-- Data to examine follows --

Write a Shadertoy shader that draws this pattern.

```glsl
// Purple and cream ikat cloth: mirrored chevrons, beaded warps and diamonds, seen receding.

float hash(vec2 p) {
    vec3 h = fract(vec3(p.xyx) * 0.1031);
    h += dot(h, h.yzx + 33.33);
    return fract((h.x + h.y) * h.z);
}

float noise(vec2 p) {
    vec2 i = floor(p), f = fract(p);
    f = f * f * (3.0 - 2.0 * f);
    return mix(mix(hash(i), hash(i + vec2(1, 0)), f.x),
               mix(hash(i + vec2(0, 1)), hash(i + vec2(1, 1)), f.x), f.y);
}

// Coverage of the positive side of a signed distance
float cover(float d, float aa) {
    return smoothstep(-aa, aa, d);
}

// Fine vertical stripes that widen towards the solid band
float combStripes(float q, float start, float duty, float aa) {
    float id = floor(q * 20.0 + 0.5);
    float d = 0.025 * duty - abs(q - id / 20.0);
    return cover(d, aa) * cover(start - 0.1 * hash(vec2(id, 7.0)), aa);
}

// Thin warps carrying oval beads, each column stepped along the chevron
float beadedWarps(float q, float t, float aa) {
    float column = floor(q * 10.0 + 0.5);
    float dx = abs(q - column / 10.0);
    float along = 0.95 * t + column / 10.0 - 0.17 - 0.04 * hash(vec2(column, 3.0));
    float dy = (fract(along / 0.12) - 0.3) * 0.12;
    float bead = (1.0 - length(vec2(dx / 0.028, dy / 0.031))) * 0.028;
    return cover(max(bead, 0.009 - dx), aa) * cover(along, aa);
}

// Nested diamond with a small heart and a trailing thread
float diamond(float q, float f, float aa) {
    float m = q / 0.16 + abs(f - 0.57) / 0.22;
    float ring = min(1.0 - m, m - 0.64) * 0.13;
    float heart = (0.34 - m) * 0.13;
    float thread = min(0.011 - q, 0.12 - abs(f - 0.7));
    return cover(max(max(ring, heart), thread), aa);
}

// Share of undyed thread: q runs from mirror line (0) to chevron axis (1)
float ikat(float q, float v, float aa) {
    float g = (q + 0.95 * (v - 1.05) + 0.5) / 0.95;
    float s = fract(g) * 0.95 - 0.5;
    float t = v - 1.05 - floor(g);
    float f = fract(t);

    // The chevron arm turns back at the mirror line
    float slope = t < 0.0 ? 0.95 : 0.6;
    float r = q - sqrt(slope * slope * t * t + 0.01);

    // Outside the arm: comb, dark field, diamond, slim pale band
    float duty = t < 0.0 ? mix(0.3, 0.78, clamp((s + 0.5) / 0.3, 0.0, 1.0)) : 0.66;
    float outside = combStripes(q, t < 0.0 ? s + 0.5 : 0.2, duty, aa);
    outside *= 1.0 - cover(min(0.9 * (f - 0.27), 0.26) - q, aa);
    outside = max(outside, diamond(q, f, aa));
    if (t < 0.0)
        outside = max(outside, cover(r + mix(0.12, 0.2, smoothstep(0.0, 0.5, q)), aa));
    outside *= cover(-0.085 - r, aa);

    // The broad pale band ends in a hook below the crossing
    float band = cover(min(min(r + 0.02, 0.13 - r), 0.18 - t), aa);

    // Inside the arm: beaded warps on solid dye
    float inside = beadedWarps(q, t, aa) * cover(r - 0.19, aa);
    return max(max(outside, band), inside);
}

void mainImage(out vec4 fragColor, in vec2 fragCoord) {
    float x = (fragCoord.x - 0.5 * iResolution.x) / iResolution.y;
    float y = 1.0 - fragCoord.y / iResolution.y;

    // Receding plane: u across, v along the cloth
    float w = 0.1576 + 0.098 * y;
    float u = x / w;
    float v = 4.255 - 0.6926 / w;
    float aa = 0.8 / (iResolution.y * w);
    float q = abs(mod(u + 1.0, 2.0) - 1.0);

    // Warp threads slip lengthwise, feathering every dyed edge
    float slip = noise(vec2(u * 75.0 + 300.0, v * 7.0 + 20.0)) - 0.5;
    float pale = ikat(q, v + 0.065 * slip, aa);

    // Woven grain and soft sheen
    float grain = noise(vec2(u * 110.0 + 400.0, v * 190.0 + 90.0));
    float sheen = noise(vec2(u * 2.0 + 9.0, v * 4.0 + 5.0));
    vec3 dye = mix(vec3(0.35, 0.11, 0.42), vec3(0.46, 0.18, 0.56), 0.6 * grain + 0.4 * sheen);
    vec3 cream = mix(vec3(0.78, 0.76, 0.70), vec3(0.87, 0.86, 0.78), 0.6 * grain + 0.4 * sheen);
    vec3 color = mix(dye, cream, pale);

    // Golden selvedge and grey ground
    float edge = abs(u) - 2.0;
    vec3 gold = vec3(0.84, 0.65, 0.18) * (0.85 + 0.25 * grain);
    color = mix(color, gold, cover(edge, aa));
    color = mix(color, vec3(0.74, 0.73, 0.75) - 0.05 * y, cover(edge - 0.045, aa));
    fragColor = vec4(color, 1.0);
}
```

-- Data to examine concluded --

Problem description: The answer should be the full set of records, reproduced exactly.

Task response:
Write a Shadertoy shader that draws this pattern.

```glsl
// Purple and cream ikat cloth: mirrored chevrons, beaded warps and diamonds, seen receding.

float hash(vec2 p) {
    vec3 h = fract(vec3(p.xyx) * 0.1031);
    h += dot(h, h.yzx + 33.33);
    return fract((h.x + h.y) * h.z);
}

float noise(vec2 p) {
    vec2 i = floor(p), f = fract(p);
    f = f * f * (3.0 - 2.0 * f);
    return mix(mix(hash(i), hash(i + vec2(1, 0)), f.x),
               mix(hash(i + vec2(0, 1)), hash(i + vec2(1, 1)), f.x), f.y);
}

// Coverage of the positive side of a signed distance
float cover(float d, float aa) {
    return smoothstep(-aa, aa, d);
}

// Fine vertical stripes that widen towards the solid band
float combStripes(float q, float start, float duty, float aa) {
    float id = floor(q * 20.0 + 0.5);
    float d = 0.025 * duty - abs(q - id / 20.0);
    return cover(d, aa) * cover(start - 0.1 * hash(vec2(id, 7.0)), aa);
}

// Thin warps carrying oval beads, each column stepped along the chevron
float beadedWarps(float q, float t, float aa) {
    float column = floor(q * 10.0 + 0.5);
    float dx = abs(q - column / 10.0);
    float along = 0.95 * t + column / 10.0 - 0.17 - 0.04 * hash(vec2(column, 3.0));
    float dy = (fract(along / 0.12) - 0.3) * 0.12;
    float bead = (1.0 - length(vec2(dx / 0.028, dy / 0.031))) * 0.028;
    return cover(max(bead, 0.009 - dx), aa) * cover(along, aa);
}

// Nested diamond with a small heart and a trailing thread
float diamond(float q, float f, float aa) {
    float m = q / 0.16 + abs(f - 0.57) / 0.22;
    float ring = min(1.0 - m, m - 0.64) * 0.13;
    float heart = (0.34 - m) * 0.13;
    float thread = min(0.011 - q, 0.12 - abs(f - 0.7));
    return cover(max(max(ring, heart), thread), aa);
}

// Share of undyed thread: q runs from mirror line (0) to chevron axis (1)
float ikat(float q, float v, float aa) {
    float g = (q + 0.95 * (v - 1.05) + 0.5) / 0.95;
    float s = fract(g) * 0.95 - 0.5;
    float t = v - 1.05 - floor(g);
    float f = fract(t);

    // The chevron arm turns back at the mirror line
    float slope = t < 0.0 ? 0.95 : 0.6;
    float r = q - sqrt(slope * slope * t * t + 0.01);

    // Outside the arm: comb, dark field, diamond, slim pale band
    float duty = t < 0.0 ? mix(0.3, 0.78, clamp((s + 0.5) / 0.3, 0.0, 1.0)) : 0.66;
    float outside = combStripes(q, t < 0.0 ? s + 0.5 : 0.2, duty, aa);
    outside *= 1.0 - cover(min(0.9 * (f - 0.27), 0.26) - q, aa);
    outside = max(outside, diamond(q, f, aa));
    if (t < 0.0)
        outside = max(outside, cover(r + mix(0.12, 0.2, smoothstep(0.0, 0.5, q)), aa));
    outside *= cover(-0.085 - r, aa);

    // The broad pale band ends in a hook below the crossing
    float band = cover(min(min(r + 0.02, 0.13 - r), 0.18 - t), aa);

    // Inside the arm: beaded warps on solid dye
    float inside = beadedWarps(q, t, aa) * cover(r - 0.19, aa);
    return max(max(outside, band), inside);
}

void mainImage(out vec4 fragColor, in vec2 fragCoord) {
    float x = (fragCoord.x - 0.5 * iResolution.x) / iResolution.y;
    float y = 1.0 - fragCoord.y / iResolution.y;

    // Receding plane: u across, v along the cloth
    float w = 0.1576 + 0.098 * y;
    float u = x / w;
    float v = 4.255 - 0.6926 / w;
    float aa = 0.8 / (iResolution.y * w);
    float q = abs(mod(u + 1.0, 2.0) - 1.0);

    // Warp threads slip lengthwise, feathering every dyed edge
    float slip = noise(vec2(u * 75.0 + 300.0, v * 7.0 + 20.0)) - 0.5;
    float pale = ikat(q, v + 0.065 * slip, aa);

    // Woven grain and soft sheen
    float grain = noise(vec2(u * 110.0 + 400.0, v * 190.0 + 90.0));
    float sheen = noise(vec2(u * 2.0 + 9.0, v * 4.0 + 5.0));
    vec3 dye = mix(vec3(0.35, 0.11, 0.42), vec3(0.46, 0.18, 0.56), 0.6 * grain + 0.4 * sheen);
    vec3 cream = mix(vec3(0.78, 0.76, 0.70), vec3(0.87, 0.86, 0.78), 0.6 * grain + 0.4 * sheen);
    vec3 color = mix(dye, cream, pale);

    // Golden selvedge and grey ground
    float edge = abs(u) - 2.0;
    vec3 gold = vec3(0.84, 0.65, 0.18) * (0.85 + 0.25 * grain);
    color = mix(color, gold, cover(edge, aa));
    color = mix(color, vec3(0.74, 0.73, 0.75) - 0.05 * y, cover(edge - 0.045, aa));
    fragColor = vec4(color, 1.0);
}
```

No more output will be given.